Recorded data
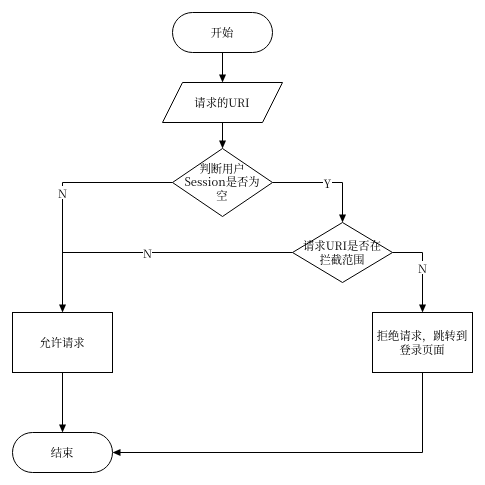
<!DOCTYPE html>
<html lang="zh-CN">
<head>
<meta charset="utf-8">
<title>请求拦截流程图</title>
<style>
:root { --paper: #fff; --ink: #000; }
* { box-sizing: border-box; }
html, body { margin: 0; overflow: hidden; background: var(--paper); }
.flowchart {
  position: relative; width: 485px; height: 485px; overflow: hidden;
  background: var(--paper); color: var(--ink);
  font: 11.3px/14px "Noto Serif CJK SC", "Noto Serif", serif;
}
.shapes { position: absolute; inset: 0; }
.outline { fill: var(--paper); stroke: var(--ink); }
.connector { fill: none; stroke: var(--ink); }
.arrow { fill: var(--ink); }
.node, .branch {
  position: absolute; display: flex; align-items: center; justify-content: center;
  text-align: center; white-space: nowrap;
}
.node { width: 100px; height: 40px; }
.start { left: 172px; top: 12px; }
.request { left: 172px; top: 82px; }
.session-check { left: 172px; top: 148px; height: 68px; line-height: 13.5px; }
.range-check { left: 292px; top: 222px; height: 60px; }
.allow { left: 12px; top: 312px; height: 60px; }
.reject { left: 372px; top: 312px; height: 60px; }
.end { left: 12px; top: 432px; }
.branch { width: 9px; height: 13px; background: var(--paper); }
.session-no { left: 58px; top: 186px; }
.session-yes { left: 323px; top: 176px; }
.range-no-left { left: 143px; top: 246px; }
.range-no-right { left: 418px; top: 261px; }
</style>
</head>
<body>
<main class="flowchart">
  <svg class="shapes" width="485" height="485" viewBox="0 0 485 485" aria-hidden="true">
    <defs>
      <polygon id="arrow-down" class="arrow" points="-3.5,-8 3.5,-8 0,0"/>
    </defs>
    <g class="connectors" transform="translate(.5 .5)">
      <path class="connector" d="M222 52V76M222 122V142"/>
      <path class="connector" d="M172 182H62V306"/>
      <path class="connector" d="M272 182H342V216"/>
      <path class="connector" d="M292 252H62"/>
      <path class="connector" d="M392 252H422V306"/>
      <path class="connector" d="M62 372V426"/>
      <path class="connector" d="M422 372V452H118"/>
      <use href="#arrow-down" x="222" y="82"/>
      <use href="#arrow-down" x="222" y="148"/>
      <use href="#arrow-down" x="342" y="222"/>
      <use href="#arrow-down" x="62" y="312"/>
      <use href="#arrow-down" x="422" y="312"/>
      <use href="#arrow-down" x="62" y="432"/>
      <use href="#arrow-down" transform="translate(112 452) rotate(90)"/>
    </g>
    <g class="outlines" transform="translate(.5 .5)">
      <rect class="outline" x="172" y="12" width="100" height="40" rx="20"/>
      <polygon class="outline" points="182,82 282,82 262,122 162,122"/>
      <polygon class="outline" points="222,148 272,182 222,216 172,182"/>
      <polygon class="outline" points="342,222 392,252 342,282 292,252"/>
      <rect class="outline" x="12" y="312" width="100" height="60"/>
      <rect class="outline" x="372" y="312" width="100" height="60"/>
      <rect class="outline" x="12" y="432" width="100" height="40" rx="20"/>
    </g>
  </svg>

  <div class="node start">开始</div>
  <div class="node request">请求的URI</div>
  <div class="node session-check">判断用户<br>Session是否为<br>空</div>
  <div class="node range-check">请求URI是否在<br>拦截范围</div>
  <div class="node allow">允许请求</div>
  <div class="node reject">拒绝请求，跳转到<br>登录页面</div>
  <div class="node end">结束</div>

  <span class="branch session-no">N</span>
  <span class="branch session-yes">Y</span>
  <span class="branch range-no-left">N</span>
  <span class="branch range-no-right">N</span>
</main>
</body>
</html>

==

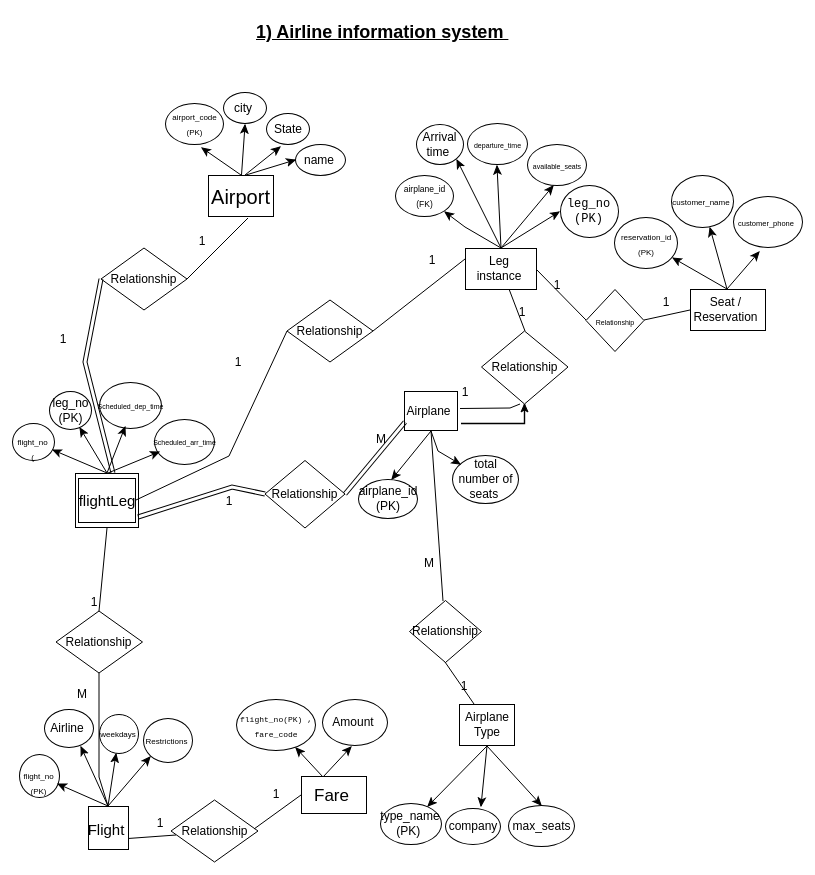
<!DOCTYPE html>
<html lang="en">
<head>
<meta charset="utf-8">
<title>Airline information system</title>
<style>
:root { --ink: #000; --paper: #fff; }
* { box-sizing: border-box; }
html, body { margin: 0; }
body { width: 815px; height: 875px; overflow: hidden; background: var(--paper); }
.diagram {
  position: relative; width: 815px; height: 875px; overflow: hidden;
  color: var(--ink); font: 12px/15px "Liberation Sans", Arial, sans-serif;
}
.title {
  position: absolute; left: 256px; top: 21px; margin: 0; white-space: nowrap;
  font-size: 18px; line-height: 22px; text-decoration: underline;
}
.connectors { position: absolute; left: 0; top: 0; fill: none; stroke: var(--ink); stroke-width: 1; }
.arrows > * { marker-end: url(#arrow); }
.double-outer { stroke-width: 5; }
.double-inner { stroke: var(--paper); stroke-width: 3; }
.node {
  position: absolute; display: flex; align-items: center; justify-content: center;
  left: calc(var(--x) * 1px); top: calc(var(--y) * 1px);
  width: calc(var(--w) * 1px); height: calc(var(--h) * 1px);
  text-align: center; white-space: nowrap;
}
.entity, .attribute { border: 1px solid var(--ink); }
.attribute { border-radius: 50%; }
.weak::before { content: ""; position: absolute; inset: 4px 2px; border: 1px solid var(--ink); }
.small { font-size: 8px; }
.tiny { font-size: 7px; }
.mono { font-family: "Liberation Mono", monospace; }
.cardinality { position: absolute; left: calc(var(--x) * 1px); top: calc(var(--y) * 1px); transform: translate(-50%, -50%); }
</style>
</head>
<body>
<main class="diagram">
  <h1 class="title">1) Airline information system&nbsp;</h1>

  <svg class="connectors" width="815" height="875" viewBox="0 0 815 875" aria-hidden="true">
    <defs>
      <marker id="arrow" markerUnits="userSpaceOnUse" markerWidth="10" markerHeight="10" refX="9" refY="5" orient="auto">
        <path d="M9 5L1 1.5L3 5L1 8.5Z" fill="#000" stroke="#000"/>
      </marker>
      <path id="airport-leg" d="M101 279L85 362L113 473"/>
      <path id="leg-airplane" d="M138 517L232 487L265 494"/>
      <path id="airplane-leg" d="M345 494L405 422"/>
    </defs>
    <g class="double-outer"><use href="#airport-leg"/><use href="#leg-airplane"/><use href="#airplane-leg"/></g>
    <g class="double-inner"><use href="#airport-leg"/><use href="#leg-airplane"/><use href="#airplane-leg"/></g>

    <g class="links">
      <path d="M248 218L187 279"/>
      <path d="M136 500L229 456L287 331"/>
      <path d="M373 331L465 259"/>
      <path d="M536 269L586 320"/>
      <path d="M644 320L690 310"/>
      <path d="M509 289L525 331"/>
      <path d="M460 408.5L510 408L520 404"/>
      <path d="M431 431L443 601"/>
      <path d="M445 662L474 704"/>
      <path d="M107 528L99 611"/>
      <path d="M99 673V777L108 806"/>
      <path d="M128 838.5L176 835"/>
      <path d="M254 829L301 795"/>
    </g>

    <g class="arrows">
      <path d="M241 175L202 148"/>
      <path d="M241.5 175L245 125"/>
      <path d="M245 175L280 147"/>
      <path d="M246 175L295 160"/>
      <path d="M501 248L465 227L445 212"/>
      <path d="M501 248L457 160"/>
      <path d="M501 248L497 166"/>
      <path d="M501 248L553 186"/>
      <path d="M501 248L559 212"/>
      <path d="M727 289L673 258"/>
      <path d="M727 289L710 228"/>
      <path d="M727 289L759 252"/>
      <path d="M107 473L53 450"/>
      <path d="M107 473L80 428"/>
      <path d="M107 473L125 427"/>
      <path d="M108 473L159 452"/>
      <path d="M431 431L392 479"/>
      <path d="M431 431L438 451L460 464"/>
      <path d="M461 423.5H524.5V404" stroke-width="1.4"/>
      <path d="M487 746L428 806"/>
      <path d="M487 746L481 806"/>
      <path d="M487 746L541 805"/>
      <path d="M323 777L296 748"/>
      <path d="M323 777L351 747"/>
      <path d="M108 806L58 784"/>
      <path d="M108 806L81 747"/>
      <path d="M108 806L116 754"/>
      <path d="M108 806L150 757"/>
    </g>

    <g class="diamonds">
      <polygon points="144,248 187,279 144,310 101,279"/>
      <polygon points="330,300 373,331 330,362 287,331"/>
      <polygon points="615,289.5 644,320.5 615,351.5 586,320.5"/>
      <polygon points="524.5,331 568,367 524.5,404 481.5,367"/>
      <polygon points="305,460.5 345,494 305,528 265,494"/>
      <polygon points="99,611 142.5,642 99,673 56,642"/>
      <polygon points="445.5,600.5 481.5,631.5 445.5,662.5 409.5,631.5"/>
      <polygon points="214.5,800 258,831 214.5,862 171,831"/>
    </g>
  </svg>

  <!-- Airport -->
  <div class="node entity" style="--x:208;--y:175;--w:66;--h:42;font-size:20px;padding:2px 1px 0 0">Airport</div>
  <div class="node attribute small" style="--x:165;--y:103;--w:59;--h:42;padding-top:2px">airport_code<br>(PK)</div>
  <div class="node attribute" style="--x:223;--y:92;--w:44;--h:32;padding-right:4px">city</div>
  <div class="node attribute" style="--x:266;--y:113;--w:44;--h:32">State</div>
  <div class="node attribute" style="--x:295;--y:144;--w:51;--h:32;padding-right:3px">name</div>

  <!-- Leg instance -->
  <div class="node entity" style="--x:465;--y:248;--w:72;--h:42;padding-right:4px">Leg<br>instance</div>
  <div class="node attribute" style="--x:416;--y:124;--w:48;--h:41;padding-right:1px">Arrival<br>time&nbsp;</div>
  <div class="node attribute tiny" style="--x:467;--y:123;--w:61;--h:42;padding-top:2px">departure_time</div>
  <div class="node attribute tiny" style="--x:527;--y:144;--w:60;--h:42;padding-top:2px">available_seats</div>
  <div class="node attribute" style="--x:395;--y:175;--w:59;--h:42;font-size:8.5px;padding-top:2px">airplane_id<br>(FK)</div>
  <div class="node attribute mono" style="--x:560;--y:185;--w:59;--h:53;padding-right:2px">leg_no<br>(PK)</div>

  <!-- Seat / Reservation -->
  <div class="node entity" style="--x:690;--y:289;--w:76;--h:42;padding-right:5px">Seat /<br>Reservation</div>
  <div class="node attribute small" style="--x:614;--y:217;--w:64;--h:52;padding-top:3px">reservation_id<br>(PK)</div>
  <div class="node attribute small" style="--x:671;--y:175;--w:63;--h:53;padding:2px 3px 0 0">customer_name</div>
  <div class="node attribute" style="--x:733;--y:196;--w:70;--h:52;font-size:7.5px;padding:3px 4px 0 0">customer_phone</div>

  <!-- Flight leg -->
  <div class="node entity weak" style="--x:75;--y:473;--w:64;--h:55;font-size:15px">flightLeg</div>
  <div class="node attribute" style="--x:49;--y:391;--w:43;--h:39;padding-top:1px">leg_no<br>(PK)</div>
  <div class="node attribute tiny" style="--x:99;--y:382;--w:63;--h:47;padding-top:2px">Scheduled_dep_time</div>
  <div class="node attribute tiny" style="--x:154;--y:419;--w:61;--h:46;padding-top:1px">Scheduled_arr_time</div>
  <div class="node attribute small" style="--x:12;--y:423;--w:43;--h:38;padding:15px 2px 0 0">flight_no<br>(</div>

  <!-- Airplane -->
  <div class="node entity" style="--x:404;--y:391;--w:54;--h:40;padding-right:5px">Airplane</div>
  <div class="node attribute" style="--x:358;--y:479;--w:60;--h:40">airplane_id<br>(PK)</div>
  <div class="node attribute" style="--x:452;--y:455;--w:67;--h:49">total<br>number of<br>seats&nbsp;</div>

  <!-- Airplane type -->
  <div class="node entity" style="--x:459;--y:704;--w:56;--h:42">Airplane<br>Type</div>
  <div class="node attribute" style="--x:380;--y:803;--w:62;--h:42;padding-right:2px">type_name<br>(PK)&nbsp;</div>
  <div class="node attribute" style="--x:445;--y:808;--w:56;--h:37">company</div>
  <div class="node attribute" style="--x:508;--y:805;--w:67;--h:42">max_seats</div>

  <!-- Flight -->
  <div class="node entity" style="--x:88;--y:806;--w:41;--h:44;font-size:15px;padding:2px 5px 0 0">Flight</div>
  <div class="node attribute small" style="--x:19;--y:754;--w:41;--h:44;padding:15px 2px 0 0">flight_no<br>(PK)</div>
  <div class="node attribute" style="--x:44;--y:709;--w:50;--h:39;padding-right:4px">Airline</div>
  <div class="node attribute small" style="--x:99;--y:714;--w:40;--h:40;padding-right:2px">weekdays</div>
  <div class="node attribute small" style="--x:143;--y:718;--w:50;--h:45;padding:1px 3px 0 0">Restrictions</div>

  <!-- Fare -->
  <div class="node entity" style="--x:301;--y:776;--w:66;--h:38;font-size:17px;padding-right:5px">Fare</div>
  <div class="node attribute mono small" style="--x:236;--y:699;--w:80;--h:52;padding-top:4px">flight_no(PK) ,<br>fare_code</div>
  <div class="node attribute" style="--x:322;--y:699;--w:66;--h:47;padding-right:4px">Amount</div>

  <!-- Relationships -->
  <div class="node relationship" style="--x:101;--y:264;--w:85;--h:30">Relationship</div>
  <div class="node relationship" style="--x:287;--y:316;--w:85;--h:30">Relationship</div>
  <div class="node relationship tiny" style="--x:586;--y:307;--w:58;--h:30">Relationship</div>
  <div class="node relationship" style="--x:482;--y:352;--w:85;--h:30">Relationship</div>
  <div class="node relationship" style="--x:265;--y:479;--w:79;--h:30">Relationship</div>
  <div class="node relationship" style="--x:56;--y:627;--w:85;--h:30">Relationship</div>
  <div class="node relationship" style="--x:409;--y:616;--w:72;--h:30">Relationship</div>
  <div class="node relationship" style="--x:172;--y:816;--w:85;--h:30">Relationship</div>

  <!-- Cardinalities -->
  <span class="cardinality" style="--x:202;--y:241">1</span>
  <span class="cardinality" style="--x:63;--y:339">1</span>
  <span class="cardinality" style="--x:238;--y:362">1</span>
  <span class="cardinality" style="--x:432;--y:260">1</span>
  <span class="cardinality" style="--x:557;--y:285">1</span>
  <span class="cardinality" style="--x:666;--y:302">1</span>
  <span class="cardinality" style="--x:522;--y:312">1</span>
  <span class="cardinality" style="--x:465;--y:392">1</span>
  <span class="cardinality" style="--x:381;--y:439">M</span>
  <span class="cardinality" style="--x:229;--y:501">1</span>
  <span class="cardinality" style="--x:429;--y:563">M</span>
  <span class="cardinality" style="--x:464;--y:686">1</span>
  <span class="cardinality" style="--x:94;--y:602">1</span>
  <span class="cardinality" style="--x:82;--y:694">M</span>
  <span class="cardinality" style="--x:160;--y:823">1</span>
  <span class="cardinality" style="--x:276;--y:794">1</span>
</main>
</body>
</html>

Exercise objective
Show each line of the data that contains the string "fill".

Answer section
.outline { fill: var(--paper); stroke: var(--ink); }
.connector { fill: none; stroke: var(--ink); }
.arrow { fill: var(--ink); }
.connectors { position: absolute; left: 0; top: 0; fill: none; stroke: var(--ink); stroke-width: 1; }
        <path d="M9 5L1 1.5L3 5L1 8.5Z" fill="#000" stroke="#000"/>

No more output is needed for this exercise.